Starbucks – Wedbush upgraded the coffee chain's stock to "outperform" from "neutral," saying it expects that comparable sales will outperform consensus expectations. That's based in part on the success of the Starbucks reward program and improvements in the company's technology.
Twitter — Jefferies downgraded the stock to "hold" from "buy." Jefferies said that although Twitter has broad user engagement, monetization is slipping and that Facebook is the clear winner in the social media space.
Autodesk – Autodesk lost 11 cents per share for its latest quarter, four cents a share smaller than Wall Street had anticipated. The software maker's revenue beat forecasts. Autodesk is in the midst of transitioning from sales of perpetual licenses to a subscription model.
Broadcom – Broadcom beat estimates by seven cents a share, with adjusted quarterly profit of $4.10 per share. The chipmaker's revenue came in very slightly above forecasts. Broadcom gave an upbeat forecast for the current quarter, but the shares are under pressure after an analyst with RBC Capital said being largely in line was "not enough for now."
Pure Storage – Pure Storage posted a second quarter loss of 11 cents per share, three cents a share smaller than expected. The business management software maker's revenue beat forecasts. The company said it was on track to achieve profitability in the near future. Separately, Pure Storage named former Cisco and Silver Lake Partners executive Charles Giancarlo as its new CEO, replacing Scott Dietzen.
Splunk – Splunk came in two cents a share better than estimates, with adjusted quarterly profit of eight cents per share. Revenue also beat Street forecasts. The maker of analytics software also gave a better-than-expected revenue outlook, saying it was seeing wide adoption of its software across different regions and businesses.
GameStop – GameStop reported adjusted quarterly profit of 15 cents per share, one cent a share below estimates. The videogame retailer's revenue was slightly better than expected. Comparable-store sales were up 1.9 percent, surprising analysts who had expected a 4.8 percent drop.
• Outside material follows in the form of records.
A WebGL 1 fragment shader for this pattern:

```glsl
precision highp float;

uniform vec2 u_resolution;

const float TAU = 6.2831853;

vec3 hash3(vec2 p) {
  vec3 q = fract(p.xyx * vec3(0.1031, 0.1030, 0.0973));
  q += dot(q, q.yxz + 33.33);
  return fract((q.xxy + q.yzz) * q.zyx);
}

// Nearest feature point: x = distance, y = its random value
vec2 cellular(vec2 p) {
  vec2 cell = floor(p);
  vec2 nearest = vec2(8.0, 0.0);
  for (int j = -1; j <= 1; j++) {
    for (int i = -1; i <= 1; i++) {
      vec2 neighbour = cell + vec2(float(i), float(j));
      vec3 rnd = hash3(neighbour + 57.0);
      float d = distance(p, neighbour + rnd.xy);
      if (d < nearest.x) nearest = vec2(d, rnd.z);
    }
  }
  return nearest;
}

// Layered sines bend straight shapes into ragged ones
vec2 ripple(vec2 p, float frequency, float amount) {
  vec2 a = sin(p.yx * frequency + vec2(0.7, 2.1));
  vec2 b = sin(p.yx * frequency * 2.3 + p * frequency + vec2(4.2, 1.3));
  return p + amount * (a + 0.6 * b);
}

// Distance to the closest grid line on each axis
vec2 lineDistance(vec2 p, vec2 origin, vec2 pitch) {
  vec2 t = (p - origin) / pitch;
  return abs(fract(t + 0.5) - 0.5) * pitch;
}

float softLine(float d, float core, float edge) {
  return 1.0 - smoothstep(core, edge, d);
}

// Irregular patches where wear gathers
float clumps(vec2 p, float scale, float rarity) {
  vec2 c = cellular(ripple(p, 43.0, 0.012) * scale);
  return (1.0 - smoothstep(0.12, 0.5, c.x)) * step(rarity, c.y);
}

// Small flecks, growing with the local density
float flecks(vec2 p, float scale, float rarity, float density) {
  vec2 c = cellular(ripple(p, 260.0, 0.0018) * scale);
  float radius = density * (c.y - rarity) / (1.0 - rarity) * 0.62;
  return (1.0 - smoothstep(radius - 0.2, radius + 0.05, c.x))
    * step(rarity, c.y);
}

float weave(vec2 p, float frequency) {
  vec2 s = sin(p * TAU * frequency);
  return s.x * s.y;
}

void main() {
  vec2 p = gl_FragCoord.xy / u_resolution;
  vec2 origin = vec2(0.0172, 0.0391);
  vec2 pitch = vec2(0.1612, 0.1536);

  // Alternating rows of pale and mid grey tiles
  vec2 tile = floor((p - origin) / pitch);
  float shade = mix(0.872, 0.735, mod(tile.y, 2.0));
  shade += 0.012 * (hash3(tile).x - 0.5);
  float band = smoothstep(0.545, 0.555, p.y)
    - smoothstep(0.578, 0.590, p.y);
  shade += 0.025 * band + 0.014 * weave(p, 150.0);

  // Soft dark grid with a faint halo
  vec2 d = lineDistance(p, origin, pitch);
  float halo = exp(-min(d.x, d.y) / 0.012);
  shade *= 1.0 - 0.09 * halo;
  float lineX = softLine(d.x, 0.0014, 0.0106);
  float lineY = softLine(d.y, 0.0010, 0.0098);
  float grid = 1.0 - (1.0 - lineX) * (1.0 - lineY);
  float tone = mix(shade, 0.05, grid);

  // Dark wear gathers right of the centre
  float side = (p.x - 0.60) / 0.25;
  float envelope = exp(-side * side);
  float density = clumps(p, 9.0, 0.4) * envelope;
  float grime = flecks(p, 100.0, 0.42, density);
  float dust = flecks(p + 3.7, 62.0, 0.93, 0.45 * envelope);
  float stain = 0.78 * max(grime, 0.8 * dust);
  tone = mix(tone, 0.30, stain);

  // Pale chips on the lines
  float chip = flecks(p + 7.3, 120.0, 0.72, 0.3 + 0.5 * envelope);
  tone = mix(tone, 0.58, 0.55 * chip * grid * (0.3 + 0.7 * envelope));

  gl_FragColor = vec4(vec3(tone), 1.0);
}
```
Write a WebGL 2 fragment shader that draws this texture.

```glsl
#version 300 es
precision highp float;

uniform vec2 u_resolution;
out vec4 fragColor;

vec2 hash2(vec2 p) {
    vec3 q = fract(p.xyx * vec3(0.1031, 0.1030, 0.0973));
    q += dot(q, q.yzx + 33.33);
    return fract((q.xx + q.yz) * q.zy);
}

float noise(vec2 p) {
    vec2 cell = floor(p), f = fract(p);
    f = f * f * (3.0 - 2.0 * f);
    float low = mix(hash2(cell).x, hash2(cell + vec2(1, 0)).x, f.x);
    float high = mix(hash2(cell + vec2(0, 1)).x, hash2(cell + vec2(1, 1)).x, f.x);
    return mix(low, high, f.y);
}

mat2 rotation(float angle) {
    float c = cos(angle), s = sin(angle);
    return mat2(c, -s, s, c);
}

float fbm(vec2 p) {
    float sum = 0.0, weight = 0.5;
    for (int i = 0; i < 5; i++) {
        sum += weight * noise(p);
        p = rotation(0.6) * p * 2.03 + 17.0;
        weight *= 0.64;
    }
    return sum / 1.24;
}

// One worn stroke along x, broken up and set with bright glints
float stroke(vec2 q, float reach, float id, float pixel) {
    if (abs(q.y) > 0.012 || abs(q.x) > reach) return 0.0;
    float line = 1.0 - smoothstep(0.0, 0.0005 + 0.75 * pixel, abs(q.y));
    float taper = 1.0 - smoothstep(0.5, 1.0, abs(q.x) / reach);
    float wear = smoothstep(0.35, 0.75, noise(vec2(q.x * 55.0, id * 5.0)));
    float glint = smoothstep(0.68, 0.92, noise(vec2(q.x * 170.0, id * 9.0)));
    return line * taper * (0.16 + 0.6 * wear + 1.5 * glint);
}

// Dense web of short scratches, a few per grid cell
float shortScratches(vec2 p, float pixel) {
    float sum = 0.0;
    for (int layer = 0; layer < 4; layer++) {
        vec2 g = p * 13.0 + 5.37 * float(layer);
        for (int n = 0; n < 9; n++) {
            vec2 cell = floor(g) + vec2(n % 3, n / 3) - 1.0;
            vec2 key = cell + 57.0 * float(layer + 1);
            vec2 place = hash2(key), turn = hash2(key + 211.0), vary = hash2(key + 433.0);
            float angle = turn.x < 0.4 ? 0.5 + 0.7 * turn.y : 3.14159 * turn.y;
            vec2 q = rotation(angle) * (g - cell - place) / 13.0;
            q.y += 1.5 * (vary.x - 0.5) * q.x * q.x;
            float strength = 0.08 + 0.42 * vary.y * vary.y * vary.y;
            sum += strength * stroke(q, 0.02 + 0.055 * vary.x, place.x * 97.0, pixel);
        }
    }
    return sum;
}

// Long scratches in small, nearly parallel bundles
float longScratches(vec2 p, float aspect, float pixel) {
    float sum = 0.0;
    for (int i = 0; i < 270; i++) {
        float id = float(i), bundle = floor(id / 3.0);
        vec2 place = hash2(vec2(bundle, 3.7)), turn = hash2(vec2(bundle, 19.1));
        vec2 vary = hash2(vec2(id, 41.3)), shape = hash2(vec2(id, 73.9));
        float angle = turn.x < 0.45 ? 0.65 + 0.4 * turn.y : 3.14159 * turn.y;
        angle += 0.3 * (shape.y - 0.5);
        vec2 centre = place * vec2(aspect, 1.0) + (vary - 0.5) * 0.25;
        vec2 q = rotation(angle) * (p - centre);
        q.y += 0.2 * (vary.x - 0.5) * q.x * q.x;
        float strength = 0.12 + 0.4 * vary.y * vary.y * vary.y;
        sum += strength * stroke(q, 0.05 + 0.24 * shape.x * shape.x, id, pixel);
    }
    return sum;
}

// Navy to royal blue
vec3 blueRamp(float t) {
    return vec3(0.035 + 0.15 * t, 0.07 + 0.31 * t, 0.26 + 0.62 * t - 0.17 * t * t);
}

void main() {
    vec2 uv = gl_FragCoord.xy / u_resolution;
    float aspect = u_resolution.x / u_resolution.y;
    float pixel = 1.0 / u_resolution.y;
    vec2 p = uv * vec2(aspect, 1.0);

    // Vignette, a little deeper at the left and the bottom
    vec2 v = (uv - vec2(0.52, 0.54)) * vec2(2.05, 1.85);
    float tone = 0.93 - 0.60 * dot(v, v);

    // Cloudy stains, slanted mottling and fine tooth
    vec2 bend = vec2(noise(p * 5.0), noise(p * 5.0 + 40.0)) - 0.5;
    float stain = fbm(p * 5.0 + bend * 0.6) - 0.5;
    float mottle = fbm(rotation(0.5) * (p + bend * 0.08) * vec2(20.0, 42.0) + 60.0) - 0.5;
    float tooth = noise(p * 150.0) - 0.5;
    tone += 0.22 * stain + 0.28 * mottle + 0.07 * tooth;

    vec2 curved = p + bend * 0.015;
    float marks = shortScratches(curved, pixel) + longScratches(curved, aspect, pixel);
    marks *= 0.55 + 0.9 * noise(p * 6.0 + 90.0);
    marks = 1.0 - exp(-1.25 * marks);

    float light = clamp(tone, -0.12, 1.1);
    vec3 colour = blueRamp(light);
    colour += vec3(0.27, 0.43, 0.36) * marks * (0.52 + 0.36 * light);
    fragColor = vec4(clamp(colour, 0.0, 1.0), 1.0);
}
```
GameStop benefited from the popularity of the Nintendo Switch console, but the growing popularity of downloading games continues to hurt traffic in its stores.
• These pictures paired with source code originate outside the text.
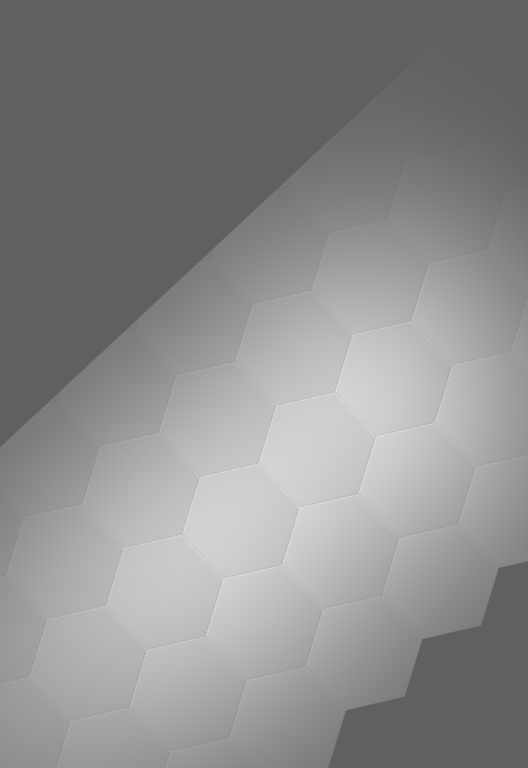
Reproduce this background procedurally as a Shadertoy shader.

```glsl
// A slanted sheet of grey hexagonal tiles lit by a soft glow, on a flat dark ground.
// A rotated hexagon lattice gives tiles, bevelled rims and the stepped lower border;
// the glow is a product of falloffs along and across the slanted sheet.

const float GROUND = 0.378;               // flat background grey
const float GLOW_GAIN = 0.435;            // brightness added at the glow's centre
const float TILE_SIZE = 0.1359;           // distance between tile centres
const float TILT = -0.297;                // lattice rotation in radians
const vec2 TILE_ORIGIN = vec2(0.3138, 0.3216);
const float STRAIGHT_EDGE = -0.284;       // upper border, measured across the sheet
const float LAST_ROW = 2.0;               // last row of tiles at the lower border
const float RIM_WIDTH = 0.0018;

vec2 direction(float angle) {
    return vec2(cos(angle), sin(angle));
}

vec2 rotate(vec2 p, float angle) {
    vec2 d = direction(angle);
    return vec2(dot(p, d), dot(p, vec2(-d.y, d.x)));
}

// Offset of q from the centre of its tile (centres one unit apart).
vec2 tileOffset(vec2 q) {
    vec2 period = vec2(1.0, sqrt(3.0));
    vec2 a = mod(q + 0.5 * period, period) - 0.5 * period;
    vec2 b = mod(q, period) - 0.5 * period;
    return dot(a, a) < dot(b, b) ? a : b;
}

// x: distance to the nearest side, y: +1 on lit sides and -1 on shaded ones.
vec2 nearestSide(vec2 local) {
    vec2 lightDir = direction(radians(120.0));
    vec2 side = vec2(1.0, 0.0);
    for (int i = 0; i < 6; i++) {
        vec2 normal = direction(radians(60.0 * float(i)));
        float gap = 0.5 - dot(local, normal);
        if (gap < side.x) side = vec2(gap, sign(dot(normal, lightDir)));
    }
    return side;
}

float bell(float x, float width) {
    return exp(-x * x / (width * width));
}

// Glow strength: x runs along the sheet, y across it.
float glowAt(vec2 s) {
    float along = s.x < 0.0 ? bell(s.x, 0.47) : 1.0 - smoothstep(0.2, 0.66, s.x);
    float across = bell(s.y, s.y < 0.0 ? 0.235 : 0.27);
    return along * across;
}

// Coverage of the sheet between its straight border and the stepped one.
float sheetMask(float across, vec2 local, float row, float pixel) {
    float upper = smoothstep(-pixel, pixel, across - STRAIGHT_EDGE);
    float outward = max(local.x, dot(local, direction(radians(-60.0))));
    float rim = smoothstep(0.0, 1.5 * pixel, (0.5 - outward) * TILE_SIZE);
    float lower = row > LAST_ROW + 0.5 ? 0.0 : (row > LAST_ROW - 0.5 ? rim : 1.0);
    return upper * lower;
}

void mainImage(out vec4 fragColor, in vec2 fragCoord) {
    float pixel = 1.0 / iResolution.y;
    vec2 p = fragCoord * pixel - TILE_ORIGIN;

    // Tile lattice
    vec2 q = rotate(p, TILT) / TILE_SIZE;
    vec2 local = tileOffset(q);
    vec2 acrossDir = direction(radians(-30.0));
    float row = floor(dot(q - local, acrossDir) / sqrt(0.75) + 0.5);

    // Glow and gentle shading inside each tile
    vec2 sheet = TILE_SIZE * vec2(dot(q, direction(radians(60.0))), dot(q, acrossDir));
    float glow = glowAt(sheet);
    float tone = GROUND + glow * (GLOW_GAIN - 0.05 * local.x);

    // Thin bevel: light upper rims and darker lower rims
    vec2 side = nearestSide(local);
    float rim = bell(side.x * TILE_SIZE, max(RIM_WIDTH, pixel));
    tone += rim * glow * (side.y > 0.0 ? 0.045 : -0.035);

    // Faint light along the straight border
    tone += 0.015 * bell(sheet.y - STRAIGHT_EDGE, 0.003) * (1.0 - smoothstep(0.3, 0.8, sheet.x));

    float grey = mix(GROUND, tone, sheetMask(sheet.y, local, row, pixel));
    fragColor = vec4(vec3(grey), 1.0);
}
```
Ulta Beauty – Ulta earned $1.83 per share for its latest quarter, five cents a share above estimates. Revenue was essentially in line with expectations. The cosmetics retailer posted a smaller-than-expected increase in comparable-store sales, however, and gave lower-than-expected current-quarter earnings guidance.
Fiat Chrysler – Fiat Chrysler said it would evaluate any inquiries about potential transactions, but the automaker had nothing further to say about reports of interest from China's Great Wall Motor.
Infosys – Infosys named co-founder and former CEO Nanaan Nilekani as its chairman, as the India-based IT services firm tries to calm a storm after the surprise resignation of CEO Vishal Sikka last week.
Amazon.com - Amazon would likely accept losses in order to build its grocery store market share, according to a story in The Wall Street Journal. That follows yesterday's announcement that its acquisition of Whole Foods Market would close Monday and that Amazon planned to lower prices. Separately, S&P/Dow Jones Indices announced that technology-enabled health care services provider Quintiles will join the S&P 500 prior to the open on Tuesday, August 29, replacing Whole Foods.
DuPont – DuPont will be replaced in the Dow Jones Industrial Average by the new company created by its merger with Dow Chemical on September 1. The new company will be called DowDuPont and trade under the ticker symbol "DWDP."